Wilkins, Amy C. 2010. “’So Full of Myself as a Chick’: Goth Women, Sexual Independence, and Gender Egalitarianism.” In The Politics of Women’s Bodies: Sexuality, Appearance, and Behavior, 3rd ed. Edited by Rose Weitz. New York: Oxford University Press, pp. 163-176.

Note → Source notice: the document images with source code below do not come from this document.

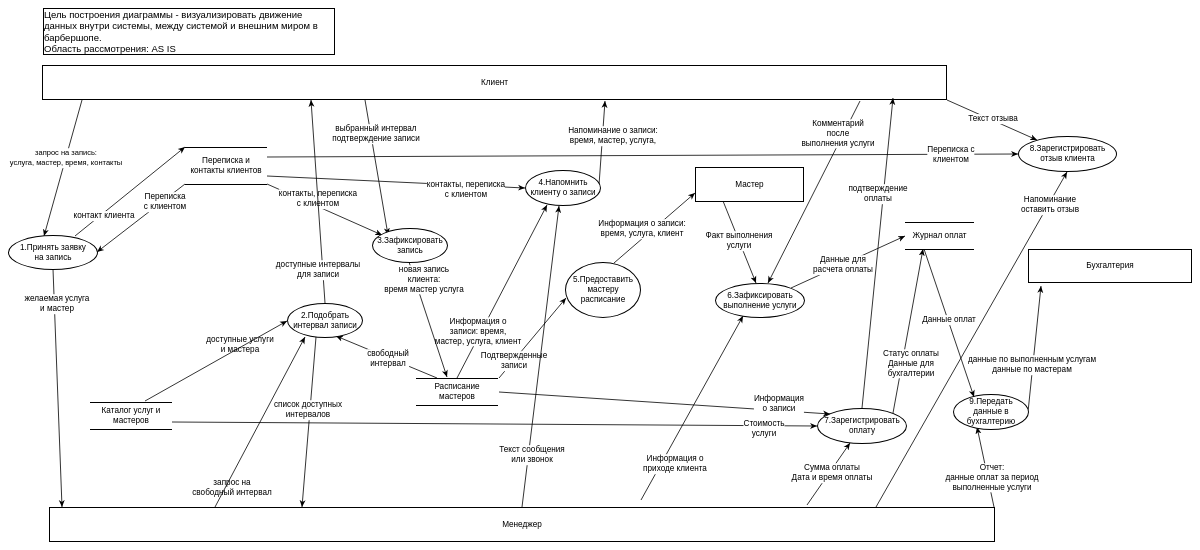
<!DOCTYPE html>
<html lang="ru">
<head>
<meta charset="utf-8">
<title>Диаграмма потоков данных барбершопа</title>
<style>
:root { --ink: #000; --paper: #fff; }
* { box-sizing: border-box; }
body { margin: 0; background: var(--paper); }
.diagram {
  position: relative; width: 1200px; height: 550px; overflow: hidden;
  background: var(--paper); color: var(--ink);
  font: 8.2px/9.8px "Liberation Sans", Arial, sans-serif; text-align: center;
}
.purpose {
  position: absolute; left: 43px; top: 8px; width: 292px; height: 47px; margin: 0;
  border: 1px solid var(--ink); font-size: 9.5px; line-height: 11.3px; text-align: left;
  white-space: nowrap;
}
.entity, .process, .store {
  position: absolute; left: var(--x); top: var(--y); width: var(--w); height: var(--h);
  display: flex; align-items: center; justify-content: center; white-space: nowrap;
}
.entity { border: 1px solid var(--ink); }
.process { border: 1px solid var(--ink); border-radius: 50%; background: var(--paper); z-index: 3; }
.store { border: solid var(--ink); border-width: 1px 0; }
.flows { position: absolute; left: 0; top: 0; fill: none; stroke: var(--ink); stroke-width: 0.8; }
.flows.upper { z-index: 2; }
.heads { fill: var(--ink); stroke: none; }
.label {
  position: absolute; left: var(--x); top: var(--y); transform: translate(-50%, -50%);
  background: var(--paper); white-space: nowrap; z-index: 3;
}
.label.low { z-index: 1; }
.label.small { font-size: 7.5px; }
</style>
</head>
<body>
<main class="diagram">
  <p class="purpose">Цель построения диаграммы - визуализировать движение<br>данных внутри системы, между системой и внешним миром в<br>барбершопе.<br>Область рассмотрения: AS IS</p>

  <svg class="flows" width="1200" height="550" viewBox="0 0 1200 550" aria-hidden="true">
    <defs>
      <marker id="arrow" markerUnits="userSpaceOnUse" markerWidth="8" markerHeight="8" refX="7" refY="4" orient="auto">
        <path class="heads" d="M0 1 7 4 0 7 2 4Z"/>
      </marker>
    </defs>
    <g marker-end="url(#arrow)">
      <line x1="82" y1="100" x2="44" y2="236" marker-end="url(#arrow)"/>
      <line x1="75" y1="236" x2="185" y2="147" marker-end="url(#arrow)"/>
      <line x1="185" y1="184" x2="97" y2="252" marker-end="url(#arrow)"/>
      <line x1="53" y1="269" x2="62" y2="507" marker-end="url(#arrow)"/>
      <line x1="267" y1="184" x2="382" y2="235" marker-end="url(#arrow)"/>
      <line x1="267" y1="176" x2="525" y2="188" marker-end="url(#arrow)"/>
      <line x1="267" y1="157" x2="1018" y2="154" marker-end="url(#arrow)"/>
      <line x1="365" y1="100" x2="388" y2="235" marker-end="url(#arrow)"/>
      <line x1="437" y1="378" x2="336" y2="336" marker-end="url(#arrow)"/>
      <line x1="316" y1="337" x2="302" y2="507" marker-end="url(#arrow)"/>
      <line x1="172" y1="422" x2="817" y2="426" marker-end="url(#arrow)"/>
      <line x1="499" y1="392" x2="830" y2="414" marker-end="url(#arrow)"/>
      <line x1="457" y1="378" x2="547" y2="205" marker-end="url(#arrow)"/>
      <line x1="499" y1="378" x2="566" y2="298" marker-end="url(#arrow)"/>
      <line x1="599" y1="185" x2="605" y2="101" marker-end="url(#arrow)"/>
      <line x1="614" y1="263" x2="695" y2="193" marker-end="url(#arrow)"/>
      <line x1="723" y1="201" x2="756" y2="283" marker-end="url(#arrow)"/>
      <line x1="860" y1="101" x2="768" y2="283" marker-end="url(#arrow)"/>
      <line x1="791" y1="288" x2="905" y2="236" marker-end="url(#arrow)"/>
      <line x1="641" y1="500" x2="743" y2="316" marker-end="url(#arrow)"/>
      <line x1="862" y1="408" x2="893" y2="98" marker-end="url(#arrow)"/>
      <line x1="893" y1="413" x2="923" y2="249" marker-end="url(#arrow)"/>
      <line x1="807" y1="505" x2="850" y2="443" marker-end="url(#arrow)"/>
      <line x1="876" y1="507" x2="1067" y2="172" marker-end="url(#arrow)"/>
      <line x1="947" y1="100" x2="1037" y2="140" marker-end="url(#arrow)"/>
      <line x1="924" y1="249" x2="974" y2="397" marker-end="url(#arrow)"/>
      <line x1="1028" y1="412" x2="1041" y2="286" marker-end="url(#arrow)"/>
      <line x1="994" y1="507" x2="977" y2="427" marker-end="url(#arrow)"/>
    </g>
  </svg>

  <svg class="flows upper" width="1200" height="550" viewBox="0 0 1200 550" aria-hidden="true">
    <line x1="325" y1="303" x2="311" y2="100" marker-end="url(#arrow)"/>
    <line x1="409" y1="262" x2="447" y2="377" marker-end="url(#arrow)"/>
    <line x1="145" y1="401" x2="287" y2="321" marker-end="url(#arrow)"/>
    <line x1="215" y1="507" x2="305" y2="337" marker-end="url(#arrow)"/>
    <line x1="522" y1="507" x2="559" y2="206" marker-end="url(#arrow)"/>
  </svg>

  <div class="entity" style="--x:42px;--y:65px;--w:905px;--h:35px">Клиент</div>
  <div class="entity" style="--x:695px;--y:167px;--w:109px;--h:35px">Мастер</div>
  <div class="entity" style="--x:1028px;--y:249px;--w:164px;--h:34px">Бухгалтерия</div>
  <div class="entity" style="--x:49px;--y:507px;--w:946px;--h:35px">Менеджер</div>

  <div class="store" style="--x:185px;--y:147px;--w:82px;--h:38px">Переписка и<br>контакты клиентов</div>
  <div class="store" style="--x:90px;--y:402px;--w:82px;--h:28px">Каталог услуг и<br>мастеров</div>
  <div class="store" style="--x:416px;--y:378px;--w:82px;--h:28px">Расписание<br>мастеров</div>
  <div class="store" style="--x:905px;--y:222px;--w:69px;--h:28px">Журнал оплат</div>

  <div class="process" style="--x:8px;--y:235px;--w:90px;--h:35px">1.Принять заявку<br>на запись</div>
  <div class="process" style="--x:287px;--y:303px;--w:76px;--h:35px">2.Подобрать<br>интервал записи</div>
  <div class="process" style="--x:372px;--y:228px;--w:76px;--h:35px">3.Зафиксировать<br>запись</div>
  <div class="process" style="--x:525px;--y:170px;--w:76px;--h:36px">4.Напомнить<br>клиенту о записи</div>
  <div class="process" style="--x:565px;--y:262px;--w:76px;--h:56px">5.Предоставить<br>мастеру<br>расписание</div>
  <div class="process" style="--x:715px;--y:283px;--w:90px;--h:35px">6.Зафиксировать<br>выполнение услуги</div>
  <div class="process" style="--x:817px;--y:408px;--w:90px;--h:36px">7.Зарегистрировать<br>оплату</div>
  <div class="process" style="--x:1018px;--y:136px;--w:99px;--h:36px">8.Зарегистрировать<br>отзыв клиента</div>
  <div class="process" style="--x:953px;--y:394px;--w:76px;--h:36px">9.Передать<br>данные в<br>бухгалтерию</div>

  <div class="label small" style="--x:66px;--y:158px">запрос на запись:<br>услуга, мастер, время, контакты</div>
  <div class="label" style="--x:104px;--y:216px">контакт клиента</div>
  <div class="label" style="--x:165px;--y:202px">Переписка<br>с клиентом</div>
  <div class="label" style="--x:57px;--y:304px">желаемая услуга<br>и мастер</div>
  <div class="label" style="--x:376px;--y:134px">выбранный интервал<br>подтверждение записи</div>
  <div class="label low" style="--x:318px;--y:199px">контакты, переписка<br>с клиентом</div>
  <div class="label" style="--x:466px;--y:190px">контакты, переписка<br>с клиентом</div>
  <div class="label" style="--x:318px;--y:270px">доступные интервалы<br>для записи</div>
  <div class="label" style="--x:424px;--y:280px">новая запись<br>клиента:<br>время мастер услуга</div>
  <div class="label low" style="--x:240px;--y:345px">доступные услуги<br>и мастера</div>
  <div class="label" style="--x:388px;--y:359px">свободный<br>интервал</div>
  <div class="label" style="--x:308px;--y:410px">список доступных<br>интервалов</div>
  <div class="label low" style="--x:232px;--y:488px">запрос на<br>свободный интервал</div>
  <div class="label low" style="--x:478px;--y:332px">Информация о<br>записи: время,<br>мастер, услуга, клиент</div>
  <div class="label low" style="--x:514px;--y:361px">Подтвержденные<br>записи</div>
  <div class="label" style="--x:532px;--y:455px">Текст сообщения<br>или звонок</div>
  <div class="label" style="--x:613px;--y:136px">Напоминание о записи:<br>время, мастер, услуга,</div>
  <div class="label" style="--x:642px;--y:229px">Информация о записи:<br>время, услуга, клиент</div>
  <div class="label" style="--x:739px;--y:241px">Факт выполнения<br>услуги</div>
  <div class="label" style="--x:838px;--y:134px">Комментарий<br>после<br>выполнения услуги</div>
  <div class="label" style="--x:878px;--y:194px">подтверждение<br>оплаты</div>
  <div class="label" style="--x:843px;--y:265px">Данные для<br>расчета оплаты</div>
  <div class="label" style="--x:779px;--y:404px">Информация<br>о записи</div>
  <div class="label" style="--x:764px;--y:429px">Стоимость<br>услуги</div>
  <div class="label" style="--x:675px;--y:464px">Информация о<br>приходе клиента</div>
  <div class="label" style="--x:832px;--y:473px">Сумма оплаты<br>Дата и время оплаты</div>
  <div class="label" style="--x:911px;--y:364px">Статус оплаты<br>Данные для<br>бухгалтерии</div>
  <div class="label" style="--x:949px;--y:320px">Данные оплат</div>
  <div class="label" style="--x:1032px;--y:365px">данные по выполненным услугам<br>данные по мастерам</div>
  <div class="label" style="--x:992px;--y:478px">Отчет:<br>данные оплат за период<br>выполненные услуги</div>
  <div class="label" style="--x:1050px;--y:205px">Напоминание<br>оставить отзыв</div>
  <div class="label" style="--x:951px;--y:155px">Переписка с<br>клиентом</div>
  <div class="label" style="--x:993px;--y:119px">Текст отзыва</div>
</main>
</body>
</html>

Third wave’s blend into postfeminism: “a somewhat valgue belief in gender equality, coupled with a belief that women already have won equality and so should now focus on enjoying their freedoms – especially sexual freedoms” (163 – Weitz’s introduction to Wilkins). Subcultural scenes as a buffer from mainstream judgement, using subculture’s celebration of agent sexuality as a resource of sexual resistance against dominant notions of sexuality, femininity, etc. Women’s agent sexuality is stigmatized in the US – labeling of ‘deviant’ sexualities offers stigma that controls behavior in a variety of ways – dress, co-presence, interactions (Lees 1993). However, double standard does not apply similarly to men, which helps reinforce power and distinction from women. Subcultural protection and encouragement in dressing (sexually) provocatively, enforce consequence for those who overstep lines of consent/mutual desire. Respect of spatial boundaries in dance, interaction; putting onus on women to extend offers of attraction, invitations, openness of dress – including nudity. However, this was often monitored differently by size of person and attractiveness – women in club not only not exempt from critical gaze, but are offered it by both men and women. Polyamory’s double standard – bisexual women can date other women, but not other men – explaining that men did not view other women as a “threat”. Challenging gender inequalities on one front – sexuality – only partially challenges larger systemic inequalities between men and women.
CITE: Lees, Sue. 1993. Sugar and Spice: Sexuality and Adolescent Girls. London: Penguin.